One of the greatest staples of the Wittenberg experience is going Greek. Though fraternity and sororities are often nationally perceived in negative lights, Wittenberg’s Greek life has some of the most inspiring people I’ve ever encountered, and they hold many great events on campus that bring awareness to very serious matters outside the Wittenberg Bubble.
So why am I not Greek?
For those of you who know me, I’m involved in a lot of things: I’m the president of the Wittenberg choir, of a religious ministry, of the English department’s committee, the Torch, etc. I do a lot of things.
And I think that’s something that several people – not just me – encounter here. There’s a joke around campus that 20 percent of the people do 80 percent of the work for campus organizations, and that’s something I’ve found over the last few years to be fairly accurate.
Greek life, though it can be wonderful, is very time consuming. Between bonding nights with your sisters, philanthropy events, etc., I’ve yet to encounter a person in Greek life that hasn’t said “Oh, I can’t do (insert event). I have (insert Greek event) that must take priority.” While Greek life can be great for its bonding and brother or sisterhood, I worry that it can be impeding on your relationships with people outside of Greek life.
I’ve felt, in a sense, abandoned by my friends as they’ve become more involved with Greek life; I’ve felt my relationships with people I care about slip away over the years due to our busy schedules.

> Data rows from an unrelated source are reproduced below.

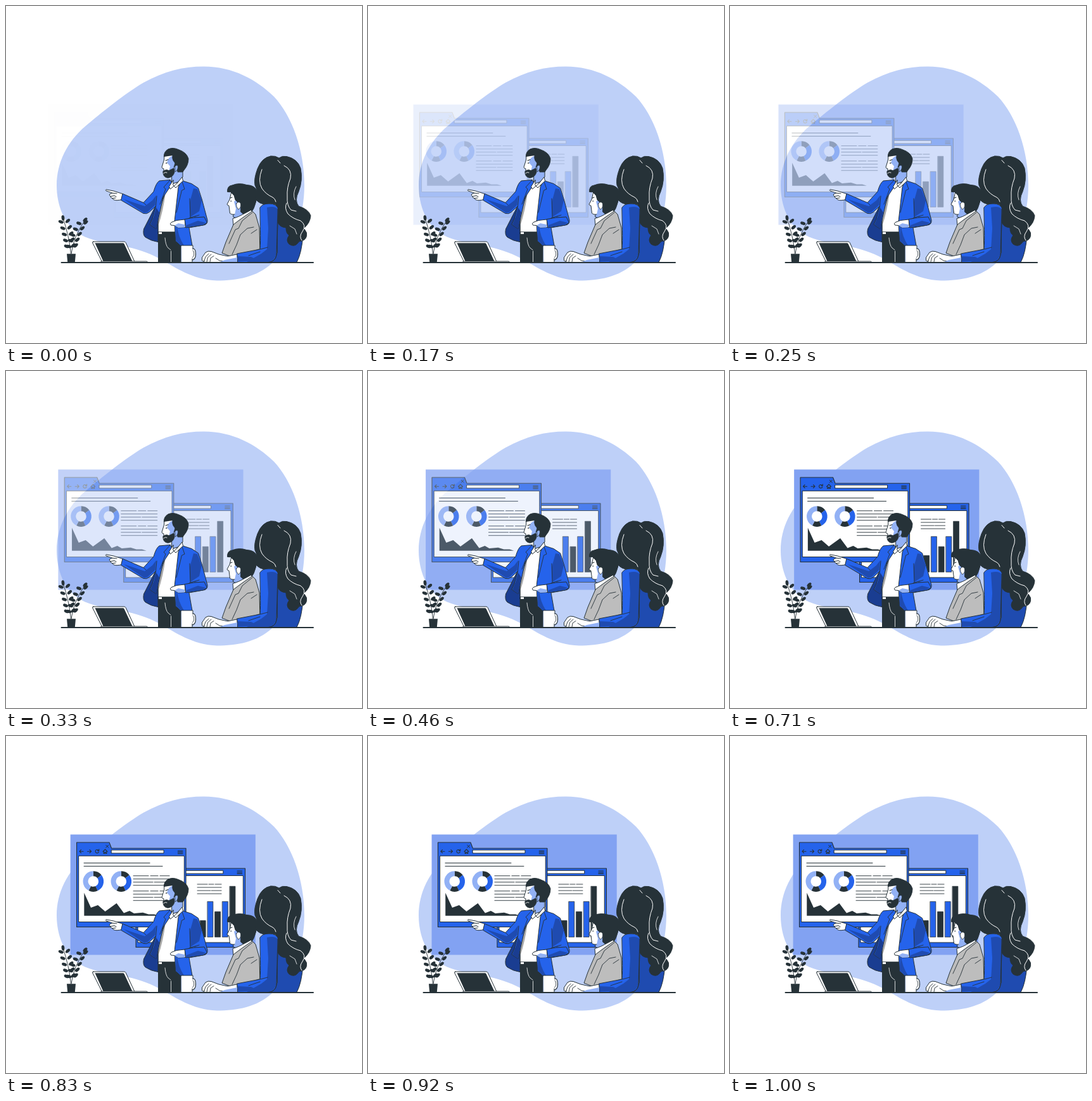
An HTML page with a canvas that plays this animation: 562 px wide and 532 px high, repeating every 1.04 s.

```html
<!DOCTYPE html>
<html lang="en">
<head>
<meta charset="utf-8">
<title>Team presentation</title>
<style>
html, body { margin: 0; width: 562px; height: 532px; overflow: hidden; background: #fff; }
canvas { display: block; }
</style>
</head>
<body>
<canvas id="stage" width="562" height="532"></canvas>
<script>
const W = 562, H = 532, LOOP = 1040, FPS = 24, SLIDE = 33.3;
const INK = '#263238', BLUE = '#2563eb', DEEP = '#1f4bb0', NAVY = '#1a3d91';
const PALE = '#92b1f5', BLOB = '#bed0f8', WALL = '#82a2f2', GREY = '#bdbdbd';

const view = document.getElementById('stage').getContext('2d');
const layer = () => {
  const c = document.createElement('canvas');
  c.width = W;
  c.height = H;
  return c.getContext('2d');
};
const screens = layer(), people = layer();
let g;

function shape(d, fill, stroke = INK, width = 1) {
  const p = new Path2D(d);
  if (fill) { g.fillStyle = fill; g.fill(p); }
  if (stroke) { g.strokeStyle = stroke; g.lineWidth = width; g.stroke(p); }
}
const fill = (d, color) => shape(d, color, null);
const line = (d, color = INK, width = 1) => shape(d, null, color, width);
const box = (x, y, w, h, color, stroke = INK, width = 1) =>
  shape(`M${x} ${y}h${w}v${h}h${-w}Z`, color, stroke, width);
const target = ctx => { g = ctx; g.lineCap = g.lineJoin = 'round'; };

function donut(x, y) {
  const cuts = [[-90, -38, INK], [-38, 65, BLUE], [65, 117, INK], [117, 270, PALE]];
  g.lineCap = 'butt';
  g.lineWidth = 8;
  for (const [a, b, color] of cuts) {
    g.beginPath();
    g.arc(x, y, 12.3, a * Math.PI / 180, b * Math.PI / 180);
    g.strokeStyle = color;
    g.stroke();
  }
  g.lineCap = 'round';
}

function textBlock(x, y, w) {
  const s = w / 57;
  for (let i = 0; i < 4; i++) {
    const ly = y + i * 5;
    const cuts = i % 2 ? [[0, 57]] : i ? [[0, 31], [33, 57]] : [[0, 24], [27, 39], [42, 57]];
    for (const [a, b] of cuts) line(`M${x + a * s} ${ly}H${x + b * s}`, INK, 0.9);
  }
}

const menu = (x, y) => {
  for (let i = 0; i < 3; i++) line(`M${x} ${y + i * 2.2}h7.5`, INK, 1.1);
};

function backWindow() {
  box(203, 209, 172.5, 124.5, BLUE, INK, 1.1);
  box(206.3, 220.5, 166, 105.5, '#fff');
  box(222, 212.3, 118.8, 4.9, '#fff');
  menu(363, 213);
  textBlock(300, 234, 38);
  [26, 56, 40, 56, 80].forEach((h, i) =>
    box(304.5 + i * 11.7, 317.3 - h, 8.6, h, i % 2 ? BLUE : INK, INK, 0.8));
}

function frontWindow() {
  shape('M109.5 301.5V168H161L164.5 177.2H282V301.5Z', BLUE, INK, 1.1);
  box(113, 189.3, 166.3, 104.2, '#fff');
  box(164.5, 180, 82.5, 5, '#fff');
  menu(269.3, 181.2);
  line('M155.7 172.2l4 4M159.7 172.2l-4 4');
  line('M120 182.2h-6m2.5-2.5-2.5 2.5 2.5 2.5M126.5 182.2h6m-2.5-2.5 2.5 2.5-2.5 2.5', INK, 1.1);
  line('M144.3 183A2.7 2.7 0 1 1 143.4 180M144.8 178.8v2.3h-2.4', INK, 1.1);
  line('M151 182.3 154.5 179 158 182.3M152.2 182v3.5h1.5v-2h1.6v2h1.5V182', INK, 1.1);
  line('M121 200.5H225M121 205.6H245');
  donut(135.8, 229.5);
  donut(179.8, 229.5);
  textBlock(199, 220.7, 57);
  textBlock(199, 244.7, 57);
  fill('M121.3 283.7V247.5L132 271 143 267 154.5 277 172.5 264 184 279.5 193 276 200 280 214 278.7 223 281.5 232 281.5 239 283.7Z', INK);
}

function drawScreens(dx) {
  target(screens);
  g.setTransform(1, 0, 0, 1, 0, 0);
  g.clearRect(0, 0, W, H);
  g.translate(dx, 0);
  fill('M99.6 155.5H391.8V345.5H99.6Z', WALL);
  backWindow();
  frontWindow();
}

function leaf(x, y, angle) {
  g.beginPath();
  g.ellipse(x, y, 4.2, 2.4, angle, 0, 7);
  g.fillStyle = INK;
  g.fill();
}

function branch(x0, y0, cx, cy, x1, y1) {
  line(`M${x0} ${y0}Q${cx} ${cy} ${x1} ${y1}`, INK, 0.9);
  const at = (a, b, c, t) => (1 - t) * (1 - t) * a + 2 * t * (1 - t) * b + t * t * c;
  for (let i = 0; i < 5; i++) {
    const t = 0.2 + i * 0.17, x = at(x0, cx, x1, t), y = at(y0, cy, y1, t);
    leaf(x - 5.5, y - 1, 0.35);
    leaf(x + 5.2, y - 2.5, -0.7);
  }
  leaf(x1, y1, x1 < x0 ? -1.7 : -0.8);
}

function plant() {
  branch(102.5, 391, 100, 365, 90, 334.5);
  branch(103, 391, 106, 365, 125, 337.5);
  fill('M96 391.3H110L108.8 404.5H97.2Z', INK);
}

function laptop() {
  shape('M138 372H186.5Q188.3 372 189 373.5L203 403.5H151.5L136.7 374Q136 372 138 372Z', '#fff');
  fill('M140.5 374.3H184.5Q186 374.3 186.7 375.7L199.5 403H153.5Z', INK);
  shape('M150 403H221.5Q223.5 403 223.5 404.8H152Z', '#fff', INK, 0.9);
}

function presenter() {
  // trousers and shirt
  fill('M240 358H267L276.5 375V405H240Z', INK);
  line('M251 366Q252 378 256 382L260 385M260.5 387V404', '#fff', 0.8);
  shape('M258 280 248 302 240 328V357H267.5L273 281 264 276Z', '#fff');
  fill('M252 294Q241 315 240.3 347Q248 325 252 294Z', '#a9a9a9');
  box(240, 356.8, 27, 2.6, INK, INK, 0.6);
  fill('M241 357H246V360H241Z', '#fff');
  // neck and head
  shape('M262 262 279 257V270L271 278 262 281Z', PALE);
  fill('M250 233 249.5 243 246 254.5Q246.5 256.5 249 257L249 265 262 268 271 258 276 240 262 232Z', '#fff');
  line('M250 236 249.5 243 246 254.5Q246.5 256.5 249 257V261');
  fill('M263 236 257 240 254 247 259 253 257 261 266 264 272 257 268 243Z', PALE);
  shape('M249.3 238Q249 230 256 226Q264 222.5 273 227Q285 231 288 241Q288 251 281 259L279 262 271 262 270 253Q267 250 265 255L267 248 264 244Q262 240 263 236 256 236Z', INK);
  shape('M248 261Q253 257 257 260L265 256 266 262Q264 270 256 271.3Q250 271 248.5 266Z', INK);
  line('M249 264Q251 261.5 254 263', '#fff', 0.9);
  shape('M267 253Q271 249 271.5 254Q271 260 267.5 261.5Z', PALE, INK, 0.8);
  line('M252 244 256 242.5M252.5 248.2 254 247.8', INK, 1.2);
  // pointing arm and left side of the jacket
  shape('M184 296.5 170 292 158 289.7Q156.5 290.5 158 291.8L168 295.3 163.5 297Q162.5 299 165 300.5Q165 303 168 303.6Q169 306.5 175 306.8L182 306Z', '#fff');
  line('M168 295.3 175 296M165 300.5 171 299.5 174 301M168 303.6 173 303');
  shape('M236 316 217.5 352Q215.5 361 220 365Q229 371 240 372.5L240 328 250 299Z', NAVY);
  shape('M259 274.5 242 276Q237 279 233 293L217 310.5 184 296.3 181.5 306.5 217 327.5Q222 329 226 325.5L236.5 316 231 336 227 345 237 352 248 302 262 281Z', BLUE);
  fill('M186 305 219 316 231 307 237 299 235.5 314 223 325.5 218 326.5Z', DEEP);
  fill('M237 318 233 333 228 345 237 352 242 326Z', NAVY);
  line('M236.5 316 238 300M217 310.5 221 314M259 275 249 286 252 289 243 313', INK, 0.9);
  // right side with the bent arm
  shape('M277.5 275.5 293 280.5 303.5 287.5 309.5 306 318 338Q318.5 343.5 314 345.5L289 350 294 378.5H276L267.5 371 266 340 272 286Z', BLUE);
  fill('M296 288 290 310 291 333 305 324 309 307 302 289ZM290 343 298 332 313 337 317 342 314 345 290 349Z', DEEP);
  fill('M269 343 267.8 370 276 378H281Q272 365 269 343Z', DEEP);
  line('M290 304 291 334 283 338.5M291 334 305 330M277.5 276 282 289 277.5 291 269 326', INK, 0.9);
  shape('M282 337 269 338.5 261 341.5Q258 344 260.5 346L266 346.5 272 350 283 349.5Z', '#fff');
  fill('M266 346.5 272 343 282 345V349.5L272 350Z', PALE);
  shape('M282 337 284 350 311 346 317.5 342 313 333 297 334Z', BLUE);
  fill('M285 346 303 339 315 342 310 345.5 285 349.3Z', DEEP);
  shape('M264 275 257.5 285 259.5 289 270 280 278 270 279.5 276 268 287 264 283Z', '#fff');
}

function mug() {
  shape('M289.5 383H296Q299.5 384 299.5 392Q299.5 401 292 401.5H290Z', '#fff', INK, 1.2);
  shape('M291 386H295Q297 387 296.8 392Q296 398 291 398.5Z', '#fff', INK, 0.8);
  fill('M277 378H295L293.5 404.5H277.5Z', '#fff');
  line('M277 378H295V384M294 399V404');
}

function listener() {
  shape('M360 312 384 318 388 326 368 337 359 333Z', PALE);
  fill('M355 290 353.3 305 349 313Q349.5 315 352 315.3L353.5 327Q355 329.5 361 329L369 321 373 300Z', '#fff');
  line('M355.5 295 353.3 305 349 313Q349.5 315 352 315.3L353.5 327Q355 329.5 361 329');
  fill('M365 303 360 309 363 320 361 329 370 330 375 318Z', PALE);
  shape('M349.5 293Q349 284 357 283Q368 278.5 380 282.5Q394 283 396 293Q397.5 304 393 314Q390 325 383 328H374L370.5 325 371 312 367 311 362 306 360 299 355 294Z', INK);
  shape('M363.5 312Q368 307 370.5 312Q371 320 366.5 321Q363 317 363.5 312Z', '#fff', INK, 0.8);
  line('M354 303 357 302M354.5 308 356 308', INK, 1.1);
  shape('M358 336 359 347 370 337 389 326 387 322 368 332Z', '#fff');
  shape('M389 324 394 329 400 350 401 392 364 399 341 390 347 373 359 345 371 336Z', GREY);
  line('M389 326 373 339 367 351 362 353 352 375M391 349 381 351 370 361 364 377 357 392M396 353 387 359M388 388 399 384', INK, 0.9);
}

function woman() {
  shape('M428 314 461 319 469 360Q467 390 459 404.5H418L428 390Z', DEEP);
  shape('M401 318Q406 311 416 312Q426 312 430 320L427 393Q425 404 414 404.5H365L364.5 391 401 384Q402 372 401.5 354Z', BLUE);
  fill('M412 318Q425 315 429 321L426.5 392Q424 403 414 404H380L403 391 412 384 414 351Z', DEEP);
  fill('M366 395 387 396 399 402 366 403.5Z', DEEP);
  line('M401.5 384 413 381M401 388 383 394M429 320 427 393Q425 404 414 404.5', INK, 0.9);
  shape('M364.5 392 350 395 336 392 324 387.5Q319 386 315 389L309.5 397V402Q311 404 313 402L312.5 404.5H365Z', '#fff');
  line('M313 402 315 396 320 391M317 404 318.5 397 324 392M322 404 323 398 328 394.5M331 398 337 402 346 403', INK, 0.9);
  fill('M345 401 365 397V404H338Z', PALE);
  // hair
  shape('M418 237Q404 239 397 257Q391 273 393 283Q398 291 393 300Q394 310 407 313Q424 309 429 317Q431 326 429.5 342Q432 349 442 350Q442 359 447 362Q441 370 447 376Q455 381 460 375Q463 370 467 371Q476 368 474.5 358Q472 353 470 351Q480 343 481 331Q478 321 462 316Q455 307 462 293Q469 275 465 256Q460 241 443 237.5Q436 236 431 240Q425 236 418 237Z', INK);
  line('M404 258Q397 276 404 288Q410 297 421 302Q425 304 426 309', '#fff');
  line('M429 243.5 433 248M439 252Q452 258 449 272Q443 287 444 301Q443 315 450 322L458 324', '#fff');
  line('M443 311Q439 319 445 328Q453 336 465 339Q475 346 468 356Q462 364 467 370', '#fff');
  line('M458 285Q452 296 456 306M448 347 456 352 459 360', '#fff', 0.8);
}

target(people);
plant();
laptop();
presenter();
mug();
listener();
woman();
line('M87.5 405H485', INK, 2);

// cubic-bezier(.36, -.01, .5, 1.38)
function ease(x) {
  if (x >= 1) return 1;
  const curve = (a, b, s) => 3 * (1 - s) * (1 - s) * s * a + 3 * (1 - s) * s * s * b + s * s * s;
  let lo = 0, hi = 1;
  for (let i = 0; i < 30; i++) {
    const mid = (lo + hi) / 2;
    if (curve(0.36, 0.5, mid) < x) lo = mid; else hi = mid;
  }
  return curve(-0.01, 1.38, lo);
}

function draw(ms) {
  const step = Math.floor(ms % LOOP * FPS / 1000 + 0.1);
  const p = ease((step + 1) / FPS);
  drawScreens((p - 1) * SLIDE);

  target(view);
  g.fillStyle = '#fff';
  g.fillRect(0, 0, W, H);
  fill('M80 283C80 247 97 214 125 190C150 169 188 138 217 121C250 103 279 95.5 312 95.5C358 95.5 395 116 423 143C452 174 471 228 471 283C471 330 455 382 420 406C396 428 365 433.5 333 433.5C294 432 268 413 243 399C222 388 205 383 185 379C160 374 135 371 118 361C92 346 80 315 80 283Z', BLOB);
  g.globalAlpha = Math.max(0, Math.min(1, p));
  g.drawImage(screens.canvas, 0, 0);
  g.globalAlpha = 1;
  g.drawImage(people.canvas, 0, 0);
}

const start = performance.now();
function tick() {
  draw(performance.now() - start);
  requestAnimationFrame(tick);
}
tick();
</script>
</body>
</html>
```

And that’s my fault, too. I think that’s something we all experience due to the Wittenberg condition. We are planning our futures and making memories and shaping who we are as people. Though the academic aspect of a college education is a very vital part of college life, your extra-curricular activities and your interpersonal relationships are what help you realize what you want in life, and can set you up with contacts for your future.
I have many interests, and many things I hope to help me in my future. I know I’m involved in what I need to for my own sake.
I have nothing against Greek life; I highly encourage people to try it if they think it’s for them. I just know that I have different priorities for my future, and sisterhood was not one of them.